- **DATA SECTION**:
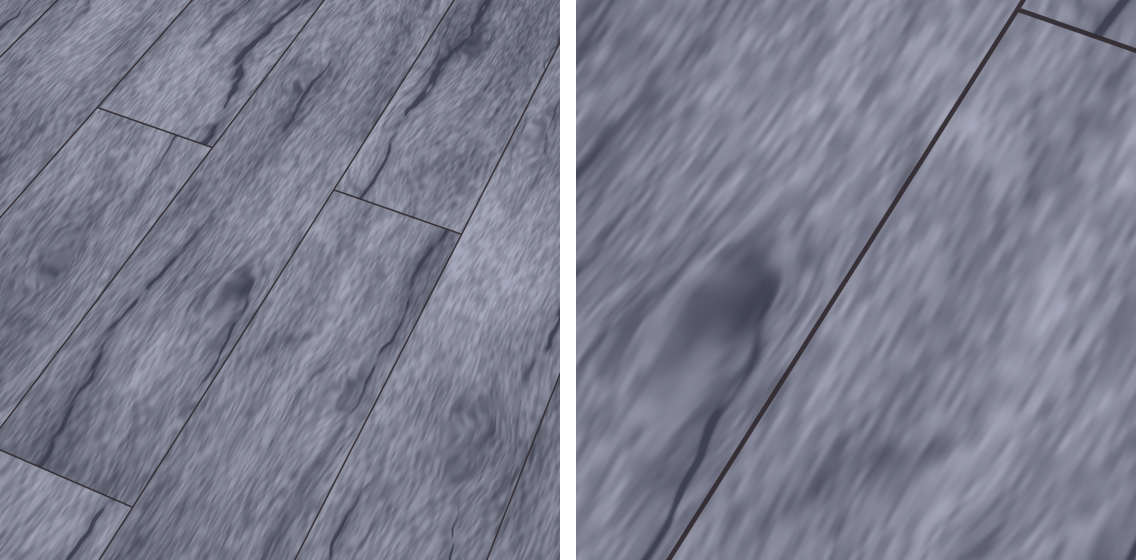
Left, the full canvas; right, a detail of the centre.
Write a WebGL 2 fragment shader that draws this texture.

```glsl
#version 300 es
precision highp float;
// Blue-grey wood plank floor in perspective, with half-length stagger, grain, knots and cracks.

uniform vec2 u_resolution;
out vec4 fragColor;

// Perspective: each vec3 is a line (a, b, c) acting on (x, y, 1)
const vec3 ACROSS = vec3(1.0, -0.7568, 0.1778);
const vec3 ALONG = vec3(0.348, 1.0, -0.8685);
const vec3 HORIZON = vec3(-0.0746, -1.0, 3.028);
const vec2 PLANK_SIZE = vec2(0.1178, 0.4746);
const float PLANK_ASPECT = 5.5;

const float SEAM_HALF_WIDTH = 0.0014;
const float TONE_VARIATION = 0.16;
const float VIGNETTE = 0.6;
const float CLOUD_STRENGTH = 0.95;
const float FIBRE_STRENGTH = 0.3;
const float PORE_STRENGTH = 0.55;
const int KNOTS = 2;
const int CRACKS = 2;

const vec3 LIGHT_WOOD = vec3(0.62, 0.63, 0.70);
const vec3 DARK_WOOD = vec3(0.34, 0.35, 0.41);
const vec3 CRACK_COLOR = vec3(0.22, 0.23, 0.30);
const vec3 SEAM_COLOR = vec3(0.19, 0.16, 0.18);

float hash(vec2 p) {
    vec3 q = fract(p.xyx * 0.1031);
    q += dot(q, q.yzx + 33.33);
    return fract((q.x + q.y) * q.z);
}

float noise(vec2 p) {
    vec2 i = floor(p), f = fract(p);
    f = f * f * (3.0 - 2.0 * f);
    vec2 e = vec2(1.0, 0.0);
    return mix(mix(hash(i), hash(i + e), f.x),
               mix(hash(i + e.yx), hash(i + e.xx), f.x), f.y);
}

float fbm(vec2 p) {
    float sum = 0.0, weight = 0.5;
    for (int i = 0; i < 4; i++) {
        sum += weight * noise(p);
        p = p * 2.03 + 17.0;
        weight *= 0.5;
    }
    return sum / 0.9375;
}

// Canvas distance to the line where a floor coordinate equals value
float lineDistance(vec3 axis, float value, vec3 point) {
    vec3 line = axis - value * HORIZON;
    return abs(dot(line, point)) / length(line.xy);
}

// Long wandering cracks with ragged edges, each with a soft dark halo
float crackMask(vec2 wood, vec2 plank) {
    float mask = 0.0;
    for (int i = 0; i < CRACKS; i++) {
        float k = float(i);
        float seed = 60.0 * hash(plank + 21.0 + 9.0 * k);
        float path = mix(0.27, 0.8, k) + 0.15 * (hash(plank + 5.0 * k + 51.0) - 0.5)
            + 0.26 * (noise(vec2(wood.y * 0.9, seed)) - 0.5)
            + 0.08 * (noise(vec2(wood.y * 3.0, seed + 3.0)) - 0.5)
            + 0.03 * (noise(vec2(wood.y * 11.0, seed + 5.0)) - 0.5);
        float swell = noise(vec2(wood.y * 2.5, seed + 7.0));
        float width = 0.006 + 0.035 * swell * swell;
        float strength = smoothstep(0.3, 0.65, noise(vec2(wood.y * 0.8, seed + 11.0)));
        float d = wood.x - path;
        float ragged = smoothstep(0.1, 0.6, noise(wood * vec2(45.0, 7.0) + seed));
        float halo = 0.32 * exp(-d * d / 0.006) * (0.4 + 0.9 * swell);
        mask += strength * (ragged * exp(-d * d / (width * width)) + halo);
    }
    return mask;
}

vec3 woodColor(vec2 wood, vec2 plank, float lighting) {
    vec2 seed = 40.0 * vec2(hash(plank + 31.0), hash(plank + 77.0));
    vec2 flow = wood;
    float knot = 0.0;
    // Knots spread the grain around them
    for (int i = 0; i < KNOTS; i++) {
        vec2 id = plank + 13.0 * float(i) + 101.0;
        vec2 center = vec2(0.2 + 0.6 * hash(id),
            PLANK_ASPECT * (float(i) + 0.2 + 0.6 * hash(id + 40.0)) / float(KNOTS));
        vec2 d = (wood - center) * vec2(5.5, 3.0);
        d += 0.9 * (vec2(noise(wood * 4.0 + seed), noise(wood * 4.0 + seed + 9.0)) - 0.5);
        float core = exp(-dot(d, d));
        knot += core * (0.4 + 0.6 * hash(id + 63.0));
        flow.x -= 0.12 * d.x * core;
    }
    flow.x += 0.2 * (noise(wood * vec2(1.5, 0.9) + seed) - 0.5);

    // Clouds, broad bands, fibres and pores
    float shade = 0.69 + lighting + TONE_VARIATION * (hash(plank + 9.0) - 0.5);
    shade += CLOUD_STRENGTH * (fbm(flow * vec2(2.2, 0.75) + seed) - 0.5);
    shade += 0.2 * (noise(flow * vec2(9.0, 0.8) + seed) - 0.5);
    shade += FIBRE_STRENGTH * (noise(flow * vec2(40.0, 7.0) + seed) - 0.5);
    shade += PORE_STRENGTH * (noise(flow * vec2(72.0, 15.0) + seed) - 0.5);
    shade -= 0.35 * knot;

    // Thin growth lines, fading in and out
    float contour = abs(fract(3.0 * noise(flow * vec2(3.0, 0.5) + seed + 5.0)) - 0.5);
    float fade = smoothstep(0.45, 0.75, noise(flow * vec2(4.0, 1.2) + seed + 15.0));
    shade -= 0.3 * fade * (1.0 - smoothstep(0.0, 0.1, contour));

    float streaks = smoothstep(0.5, 0.72, noise(flow * vec2(20.0, 4.0) + seed));
    float cracks = crackMask(wood, plank) + 0.8 * knot * streaks;
    vec3 color = mix(DARK_WOOD, LIGHT_WOOD, clamp(shade, -0.15, 1.1));
    return mix(color, CRACK_COLOR, clamp(cracks, 0.0, 0.9));
}

void main() {
    vec2 uv = gl_FragCoord.xy / u_resolution;
    vec3 point = vec3(uv, 1.0);

    // Canvas to staggered plank cells
    vec2 grid = vec2(dot(ACROSS, point), dot(ALONG, point)) / (dot(HORIZON, point) * PLANK_SIZE);
    float stagger = 0.5 - 0.5 * mod(floor(grid.x), 2.0);
    vec2 cell = grid + vec2(0.0, stagger);
    vec2 center = uv - vec2(0.47, 0.55);
    vec3 color = woodColor(fract(cell) * vec2(1.0, PLANK_ASPECT), floor(cell),
                           -VIGNETTE * dot(center, center));

    // Dark seams along the rows and across the plank ends
    vec2 seam = (floor(cell + 0.5) - vec2(0.0, stagger)) * PLANK_SIZE;
    float d = min(lineDistance(ACROSS, seam.x, point), lineDistance(ALONG, seam.y, point));
    float blur = 0.7 / min(u_resolution.x, u_resolution.y);
    float edge = 1.0 - smoothstep(SEAM_HALF_WIDTH - blur, SEAM_HALF_WIDTH + blur, d);
    fragColor = vec4(mix(color, SEAM_COLOR, 0.92 * edge), 1.0);
}
```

- **WORK INSTRUCTION**: Using the records above, gather all lines where the string "point" is present.

- **WRITTEN ANSWER**:
float lineDistance(vec3 axis, float value, vec3 point) {
    return abs(dot(line, point)) / length(line.xy);
    vec3 point = vec3(uv, 1.0);
    vec2 grid = vec2(dot(ACROSS, point), dot(ALONG, point)) / (dot(HORIZON, point) * PLANK_SIZE);
    float d = min(lineDistance(ACROSS, seam.x, point), lineDistance(ALONG, seam.y, point));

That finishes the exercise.